Most veggies shown at our fair are shown as one specific fruit or as a group. For either method, pick the very best fruit to enter, those with no blemishes, no dings, and no discoloration. You also need to be aware of what day the judging will occur and do your best to plan to have the veggie at its peak ripeness on that day. You may have to pick veggies (such as tomatoes) right before they are ripe so they ripen on the correct day. Like I said, a little luck helps. If your showing a group (usually three or five), make sure they look as much alike as possible, same length, same thickness, same diameter, etc. and place them exactly how the Fair Book says. And don't forget the labeling. You have to use labels provided by the Fair. Fill them out, legibly, and place them in accordance with the instructions.
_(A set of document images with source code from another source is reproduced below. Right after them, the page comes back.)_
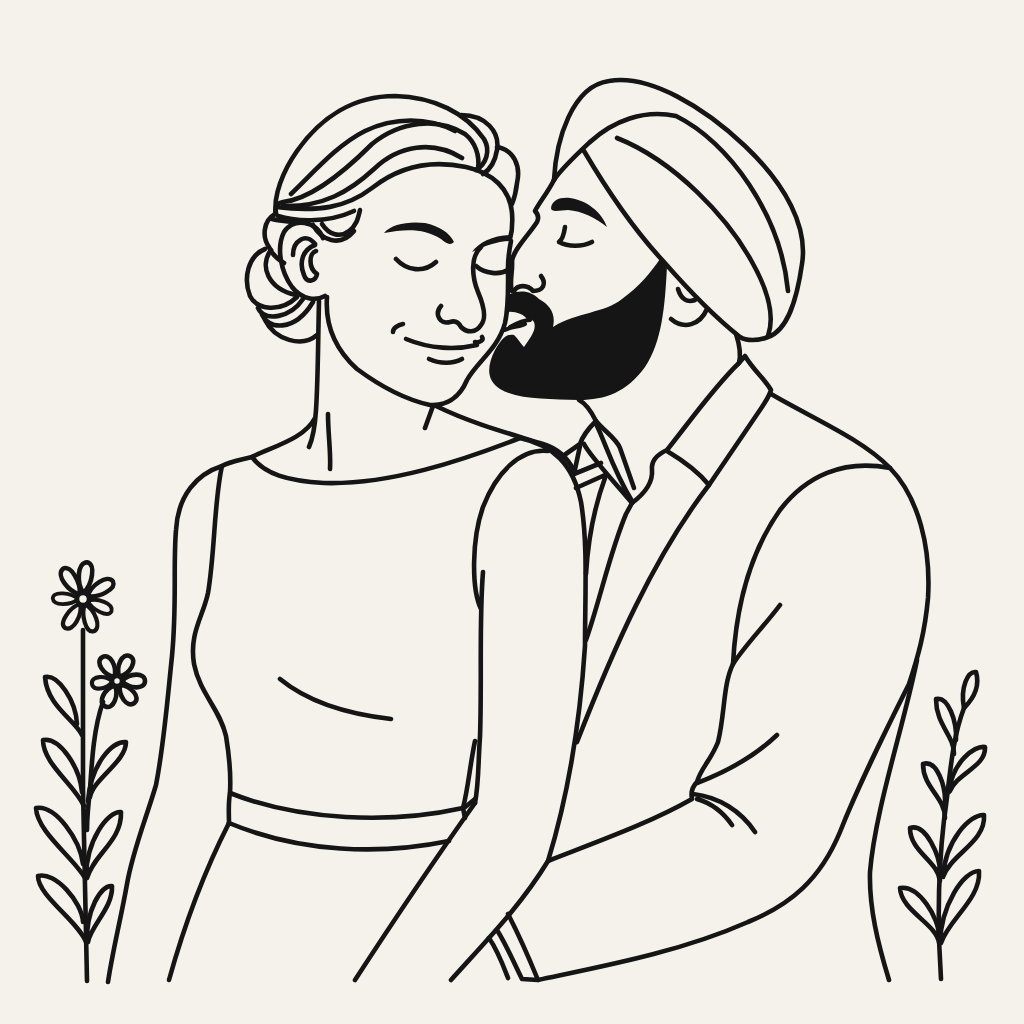
<!DOCTYPE html>
<html lang="en">
<head>
<meta charset="utf-8">
<title>Couple in line art</title>
<style>
:root { --paper: #f4f2ea; --ink: #151515; }
html, body { margin: 0; background: var(--paper); overflow: hidden; }
svg { display: block; width: 1024px; height: 1024px; }
.line { fill: none; stroke: var(--ink); stroke-width: 4.6; stroke-linecap: round; stroke-linejoin: round; }
.fine { stroke-width: 4; }
.solid { fill: var(--ink); stroke: none; }
.paper { fill: var(--paper); }
</style>
</head>
<body>
<svg viewBox="0 0 1024 1024" role="img" aria-label="Line drawing of a bearded man in a turban kissing a smiling woman on the cheek, with flowers and leaves at the sides">
<defs>
<path id="petal" d="M0 -6C-8 -15 -9 -36 1 -37C10 -36 8 -15 0 -6Z"/>
<path id="small-petal" d="M0 -5C-8 -12 -9 -28 0 -28C9 -28 8 -12 0 -5Z"/>
</defs>
<rect width="1024" height="1024" fill="var(--paper)"/>

<g id="man" class="line">
<g id="turban">
<path d="M554 180C556 140 572 86 609 81C650 74 705 108 745 146C786 185 808 227 802 264C797 299 788 330 768 337C758 341 746 341 740 337C721 322 692 294 664 262C636 232 607 190 584 151"/>
<path d="M554 180C562 168 575 156 590 142C613 121 644 109 676 116C729 142 781 215 788 291"/>
<path d="M617 138C675 161 728 218 752 262C769 292 775 316 768 336"/>
</g>
<g id="man-face">
<path d="M554 180C548 192 539 203 535 211C538 214 539 218 537 222C528 236 513 250 512 261C513 270 509 284 512 291"/>
<path class="solid" d="M551 208C552 200 560 197 570 198C586 200 602 212 607 227C596 218 582 211 568 210C561 210 551 213 551 208Z"/>
<path d="M565 227C564 234 562 240 559 242C568 247 582 247 592 242"/>
<path d="M541 276C547 284 543 291 533 291C528 285 518 284 514 291"/>
<path class="solid" d="M508 295C520 289 531 291 539 299C550 305 556 314 553 327C577 312 605 313 622 299C639 287 651 272 660 259L667 266C665 306 662 342 645 367C627 392 605 400 579 400C549 399 518 400 500 389C486 380 487 366 495 350C501 340 506 333 514 335C519 340 521 344 524 347C530 338 537 330 534 322C527 313 515 312 507 309Z"/>
<path class="fine" d="M507 310C517 309 526 313 530 320C524 320 517 323 510 327M505 330C513 326 520 327 525 324"/>
<path d="M678 289C681 299 687 303 695 300M671 319C684 330 700 325 707 309"/>
</g>
<g id="man-neck-and-collar">
<path d="M736 334C740 346 741 355 739 363C714 387 691 420 667 450C656 455 651 461 652 470C653 482 644 494 632 503"/>
<path d="M739 363L745 356C754 371 764 378 771 390C769 397 765 402 762 407L709 485C697 470 682 460 667 451"/>
<path d="M579 400C587 404 592 413 596 421C605 432 616 438 620 448L634 488"/>
<path d="M596 421C589 428 583 435 580 444L563 456M584 444C590 456 611 478 632 503M597 426C605 442 613 470 632 501"/>
<path d="M580 446L574 474L601 463M576 488L605 475M605 478C594 508 588 540 586 574M632 503L626 514C610 552 600 600 586 640"/>
</g>
<g id="jacket">
<path d="M709 485C654 556 612 652 577 742"/>
<path d="M771 394C812 418 862 439 890 468C919 498 931 548 928 598C925 632 918 657 909 684C885 732 858 786 840 832C820 880 790 905 748 922C680 952 604 966 538 980C529 958 519 935 508 914"/>
<path d="M890 468C843 459 806 476 780 510C749 554 736 606 733 664C723 684 725 714 718 742C711 760 701 768 697 782C691 788 691 794 692 799C650 823 599 841 548 861"/>
<path d="M780 605C766 624 746 644 733 664M777 735C755 756 726 772 697 783M693 794C719 797 741 811 755 832M697 799C711 803 723 812 732 825"/>
<path d="M917 660C904 725 875 810 870 872C869 908 878 944 889 980M489 938C498 951 503 965 508 978M497 930C507 946 514 963 522 979L538 980"/>
</g>
</g>

<g id="woman" class="line">
<g id="hair">
<path d="M276 214C273 196 283 171 297 151C321 117 354 96 395 96C434 97 466 113 484 139C491 151 486 164 476 170"/>
<path d="M276 214C274 208 277 203 283 202C311 199 343 173 372 144C400 121 438 117 465 134C475 142 480 155 478 169"/>
<path d="M291 194C314 172 337 145 365 131C394 117 428 117 455 131M283 206C323 207 349 192 374 169C399 145 433 140 462 158M276 207C318 212 346 208 372 188C401 165 433 160 466 167C493 173 510 189 512 213C513 227 512 232 510 239"/>
<path d="M461 115C486 115 500 132 497 150C495 162 491 169 483 174M497 147C514 150 521 166 517 183C516 192 514 199 512 204"/>
<path d="M278 216C293 221 326 224 354 211M322 224C329 235 340 238 349 231C356 226 358 219 360 210M313 225C321 240 340 248 354 231"/>
<path d="M275 214C263 221 262 237 269 247C272 255 279 260 284 263M272 219C280 221 287 221 293 222M265 249C248 256 243 278 250 296C257 310 280 313 297 297"/>
<path d="M271 250C259 266 268 289 296 295M258 308C265 323 291 317 303 299M261 312C267 331 295 332 313 302M265 320C275 340 302 348 317 335"/>
</g>
<g id="ear">
<path d="M323 238C316 221 294 217 284 232C276 248 281 272 292 287C302 300 316 301 325 296"/>
<path d="M315 244C306 232 293 241 293 255M315 245C302 250 299 263 304 275C307 284 316 281 317 274C308 268 309 253 316 251"/>
</g>
<g id="woman-face">
<path d="M327 297C325 325 336 350 357 369C380 386 407 400 430 405C445 406 459 399 467 380C477 362 498 349 505 323C509 305 508 285 508 268C508 260 509 251 511 241"/>
<path class="solid" d="M384 233C391 224 409 221 425 223C439 226 450 233 454 242C450 246 446 243 441 239C424 228 405 229 384 233Z"/>
<path class="solid" d="M472 252C478 243 493 235 511 235L512 241C497 241 485 246 472 252Z"/>
<path d="M396 259C407 271 424 273 436 262M476 266C485 274 500 275 508 270"/>
<path d="M481 247C470 257 472 277 478 292C484 306 487 318 481 325C476 333 467 333 461 327M441 306C434 314 440 325 450 322C456 320 459 323 461 327"/>
<path d="M393 332C393 328 398 325 403 324M406 339C430 349 456 350 477 345M475 342C480 343 484 340 482 337M429 359C440 364 453 364 462 359"/>
</g>
<g id="woman-neck">
<path d="M319 301C318 342 318 381 316 410C315 426 313 438 309 447M328 414C328 434 331 452 330 469M433 406L425 428M315 418C304 439 274 446 252 457M436 406C475 425 515 435 543 444C559 449 568 458 574 471"/>
</g>
<g id="dress">
<path d="M252 457C264 474 288 481 324 483C389 485 461 461 520 438"/>
<path d="M252 457C236 461 229 462 222 466C214 501 215 552 208 593C203 617 189 633 194 664C200 694 220 709 226 736C230 760 231 775 230 793C228 804 229 813 229 824"/>
<path d="M548 451C520 448 496 473 483 507C472 538 471 588 481 609M483 572C479 620 482 680 480 737C478 763 479 782 475 803M475 741C470 765 468 789 463 808"/>
<path d="M230 793C300 821 391 824 463 808L465 818M229 823C301 853 381 855 449 841M475 799L464 808M280 679C308 702 347 714 391 719"/>
<path d="M229 823C204 872 184 926 169 980"/>
</g>
<g id="woman-arms">
<path d="M222 466C197 474 178 495 176 530C173 566 177 604 172 656C167 704 164 744 156 785C145 822 133 850 127 884C121 918 113 949 108 982"/>
<path d="M520 438C552 445 573 463 581 502C588 544 585 594 585 646C580 722 568 796 548 861C520 907 484 943 451 980M475 803C438 855 396 917 355 980"/>
</g>
</g>

<g id="left-flowers" class="line">
<path d="M83 630V790L87 981M103 702C94 727 92 758 90 790C88 807 87 816 87 830"/>
<g id="large-flower" transform="translate(83 599)">
<use href="#petal" transform="rotate(5)"/><use href="#petal" transform="rotate(58) scale(.94)"/><use href="#petal" transform="rotate(112) scale(.84)"/><use href="#petal" transform="rotate(160) scale(.92)"/><use href="#petal" transform="rotate(210) scale(.92)"/><use href="#petal" transform="rotate(270) scale(.82)"/><use href="#petal" transform="rotate(325) scale(.98)"/>
<circle class="paper" r="6"/>
</g>
<g id="small-flower" transform="translate(117 681)">
<use href="#small-petal" transform="rotate(28)"/><use href="#small-petal" transform="rotate(90)"/><use href="#small-petal" transform="rotate(142)"/><use href="#small-petal" transform="rotate(205)"/><use href="#small-petal" transform="rotate(264) scale(.9)"/><use href="#small-petal" transform="rotate(328)"/>
<circle class="paper" r="5"/>
</g>
<g id="left-leaves">
<path d="M82 735C75 720 47 706 45 677C58 674 76 701 77 724"/>
<path d="M84 806C75 785 43 764 43 740C60 737 80 768 82 792"/>
<path d="M85 878C74 858 37 832 36 808C56 805 80 840 83 864"/>
<path d="M86 942C78 921 38 896 38 876C55 871 82 902 83 922"/>
<path d="M88 801C91 764 112 741 126 742C126 762 94 778 90 797"/>
<path d="M86 878C86 840 108 811 121 812C122 841 94 854 87 878"/>
<path d="M87 942C86 910 101 885 112 886C113 908 91 925 88 942"/>
</g>
</g>

<g id="right-sprig" class="line">
<path d="M964 708C951 742 950 780 944 820C938 872 937 920 941 979"/>
<path d="M964 708C960 687 968 671 976 672C981 689 971 701 964 708Z"/>
<path d="M954 754C954 735 936 725 936 699C948 696 957 721 956 740"/>
<path d="M945 818C945 797 923 788 923 764C937 759 946 787 945 804"/>
<path d="M940 881C938 861 910 852 910 828C926 823 940 856 940 872"/>
<path d="M939 943C937 924 901 911 900 888C919 885 939 918 939 936"/>
<path d="M949 792C952 763 974 745 985 747C986 767 957 773 950 791"/>
<path d="M943 877C945 841 970 814 984 815C986 842 951 854 943 877"/>
<path d="M940 943C941 906 963 871 979 871C981 899 949 919 941 943"/>
</g>
</svg>
</body>
</html>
Following these simple and basic guidelines will take you a long way to having some of the best vegetables at the fair. I hope many of you will come out and compete at the fair this year. Even if it isn't vegetables, pick a class that suits you and enter. It's free, fun, and you may even meet some new friends. And who knows, you could even be named "Best of Class". If you have any questions, ask a Master Gardener, it's what we do. See you at the fair!